▸ TASK OBJECTIVE
Before printing, remove every picture; then print the lines below exactly, from the first line through the line containing "background: var(--node);".

TASK MATERIAL: Begin

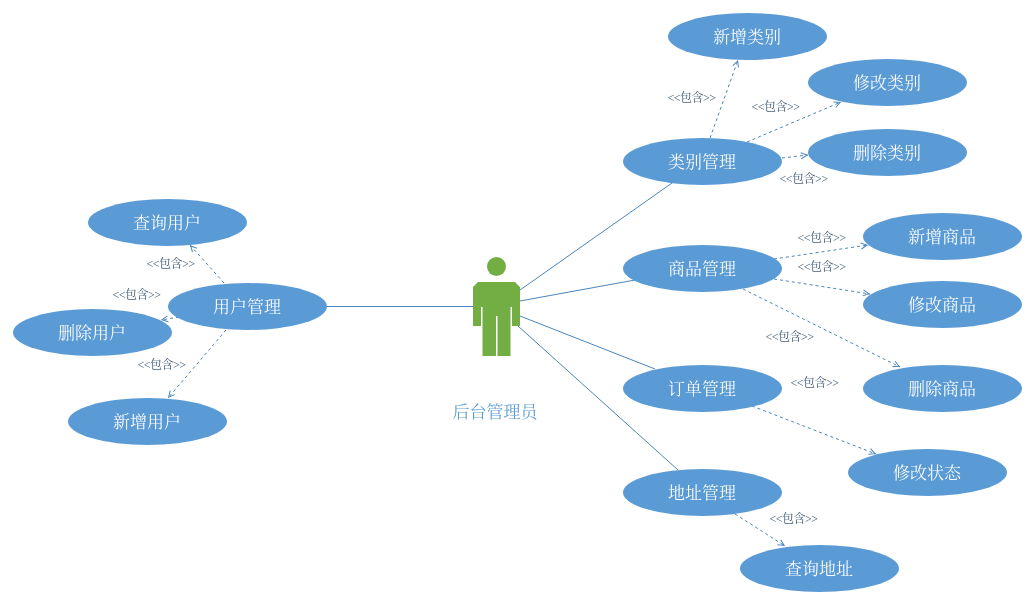
<!DOCTYPE html>
<html lang="zh-CN">
<head>
<meta charset="utf-8">
<title>后台管理员用例图</title>
<style>
:root {
  --paper: #ffffff;
  --node: #5b9bd5;
  --line: #4a86bd;
  --label: #3f5872;
  --actor: #72ae43;
}
* { box-sizing: border-box; }
html, body { margin: 0; overflow: hidden; background: var(--paper); }
.diagram {
  position: relative;
  width: 1035px;
  height: 605px;
  overflow: hidden;
  background: var(--paper);
  font-family: "Noto Serif CJK SC", "Noto Serif CJK JP", serif;
}
.case, .include, .actor-name {
  position: absolute;
  left: var(--x);
  top: var(--y);
  display: flex;
  align-items: center;
  justify-content: center;
  white-space: nowrap;
}
.case {
  width: 159px;
  height: 47px;
  padding: 0 1px 2px 0;
  border-radius: 50%;
  background: var(--node);
  color: var(--paper);
  font-size: 17px;
  line-height: 20px;
}
.include {
  width: 59px;
  height: 13px;
  color: var(--label);
  font: 12px/13px "Liberation Serif", "Noto Serif CJK SC", "Noto Serif CJK JP", serif;
  letter-spacing: -0.5px;
}
.actor-name {
  width: 100px;
  height: 24px;
  color: var(--node);
  font-size: 17px;
}
.links { position: absolute; left: 0; top: 0; }
.association { stroke: var(--line); stroke-width: 1; }
.dependency { stroke: var(--line); stroke-width: 1; stroke-dasharray: 3 3; }
.arrowhead { fill: none; stroke: var(--line); stroke-width: 1; }
.actor { fill: var(--actor); }
</style>
</head>
<body>
<main class="diagram">
  <svg class="links" width="1035" height="605" viewBox="0 0 1035 605" aria-hidden="true">
    <defs>
      <marker id="open-arrow" markerUnits="userSpaceOnUse" markerWidth="10" markerHeight="10" refX="8" refY="5" orient="auto">
        <path class="arrowhead" d="M1 2 L7 5 L1 8"/>
      </marker>
    </defs>
    <g class="association">
      <line x1="327" y1="306.5" x2="473" y2="306.5"/>
      <line x1="520" y1="290" x2="672" y2="183"/>
      <line x1="520" y1="301" x2="635" y2="280"/>
      <line x1="520" y1="316" x2="655" y2="369"/>
      <line x1="518" y1="326" x2="678" y2="470"/>
    </g>
    <g class="dependency">
      <line x1="224" y1="283" x2="190" y2="245" marker-end="url(#open-arrow)"/>
      <line x1="179" y1="317" x2="161" y2="320" marker-end="url(#open-arrow)"/>
      <line x1="226" y1="330" x2="168" y2="398" marker-end="url(#open-arrow)"/>
      <line x1="710" y1="138" x2="738" y2="60" marker-end="url(#open-arrow)"/>
      <line x1="747" y1="142" x2="841" y2="102" marker-end="url(#open-arrow)"/>
      <line x1="782" y1="158" x2="808" y2="155" marker-end="url(#open-arrow)"/>
      <line x1="774" y1="259" x2="868" y2="245" marker-end="url(#open-arrow)"/>
      <line x1="774" y1="279" x2="870" y2="294" marker-end="url(#open-arrow)"/>
      <line x1="743" y1="289" x2="900" y2="367" marker-end="url(#open-arrow)"/>
      <line x1="752" y1="406" x2="876" y2="454" marker-end="url(#open-arrow)"/>
      <line x1="735" y1="514" x2="785" y2="546" marker-end="url(#open-arrow)"/>
    </g>
    <g class="actor">
      <circle cx="496.5" cy="266.5" r="9.5"/>
      <path d="M478 282 H515 L520 287 V326 H512 V307 H510.5 V356 H497.5 V316 H496 V356 H482.5 V307 H481 V326 H473 V287 Z"/>
    </g>
  </svg>

  <div class="case" style="--x:88px;--y:199px">查询用户</div>
  <div class="case" style="--x:168px;--y:283px">用户管理</div>
  <div class="case" style="--x:13px;--y:309px">删除用户</div>
  <div class="case" style="--x:68px;--y:398px">新增用户</div>

  <div class="case" style="--x:668px;--y:13px">新增类别</div>
  <div class="case" style="--x:808px;--y:59px">修改类别</div>
  <div class="case" style="--x:623px;--y:138px">类别管理</div>
  <div class="case" style="--x:808px;--y:129px">删除类别</div>

  <div class="case" style="--x:863px;--y:213px">新增商品</div>
  <div class="case" style="--x:623px;--y:245px">商品管理</div>
  <div class="case" style="--x:863px;--y:281px">修改商品</div>
  <div class="case" style="--x:863px;--y:365px">删除商品</div>

  <div class="case" style="--x:623px;--y:365px">订单管理</div>
  <div class="case" style="--x:848px;--y:449px">修改状态</div>

  <div class="case" style="--x:623px;--y:469px">地址管理</div>
  <div class="case" style="--x:740px;--y:545px">查询地址</div>

  <div class="include" style="--x:141px;--y:258px">&lt;&lt;包含&gt;&gt;</div>
  <div class="include" style="--x:107px;--y:289px">&lt;&lt;包含&gt;&gt;</div>
  <div class="include" style="--x:132px;--y:359px">&lt;&lt;包含&gt;&gt;</div>

  <div class="include" style="--x:662px;--y:92px">&lt;&lt;包含&gt;&gt;</div>
  <div class="include" style="--x:746px;--y:101px">&lt;&lt;包含&gt;&gt;</div>
  <div class="include" style="--x:774px;--y:173px">&lt;&lt;包含&gt;&gt;</div>

  <div class="include" style="--x:792px;--y:232px">&lt;&lt;包含&gt;&gt;</div>
  <div class="include" style="--x:792px;--y:261px">&lt;&lt;包含&gt;&gt;</div>
  <div class="include" style="--x:760px;--y:331px">&lt;&lt;包含&gt;&gt;</div>

  <div class="include" style="--x:785px;--y:377px">&lt;&lt;包含&gt;&gt;</div>
  <div class="include" style="--x:764px;--y:513px">&lt;&lt;包含&gt;&gt;</div>

  <div class="actor-name" style="--x:445px;--y:398px">后台管理员</div>
</main>
</body>
</html>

TASK MATERIAL: End

▸ ANSWER
<!DOCTYPE html>
<html lang="zh-CN">
<head>
<meta charset="utf-8">
<title>后台管理员用例图</title>
<style>
:root {
  --paper: #ffffff;
  --node: #5b9bd5;
  --line: #4a86bd;
  --label: #3f5872;
  --actor: #72ae43;
}
* { box-sizing: border-box; }
html, body { margin: 0; overflow: hidden; background: var(--paper); }
.diagram {
  position: relative;
  width: 1035px;
  height: 605px;
  overflow: hidden;
  background: var(--paper);
  font-family: "Noto Serif CJK SC", "Noto Serif CJK JP", serif;
}
.case, .include, .actor-name {
  position: absolute;
  left: var(--x);
  top: var(--y);
  display: flex;
  align-items: center;
  justify-content: center;
  white-space: nowrap;
}
.case {
  width: 159px;
  height: 47px;
  padding: 0 1px 2px 0;
  border-radius: 50%;
  background: var(--node);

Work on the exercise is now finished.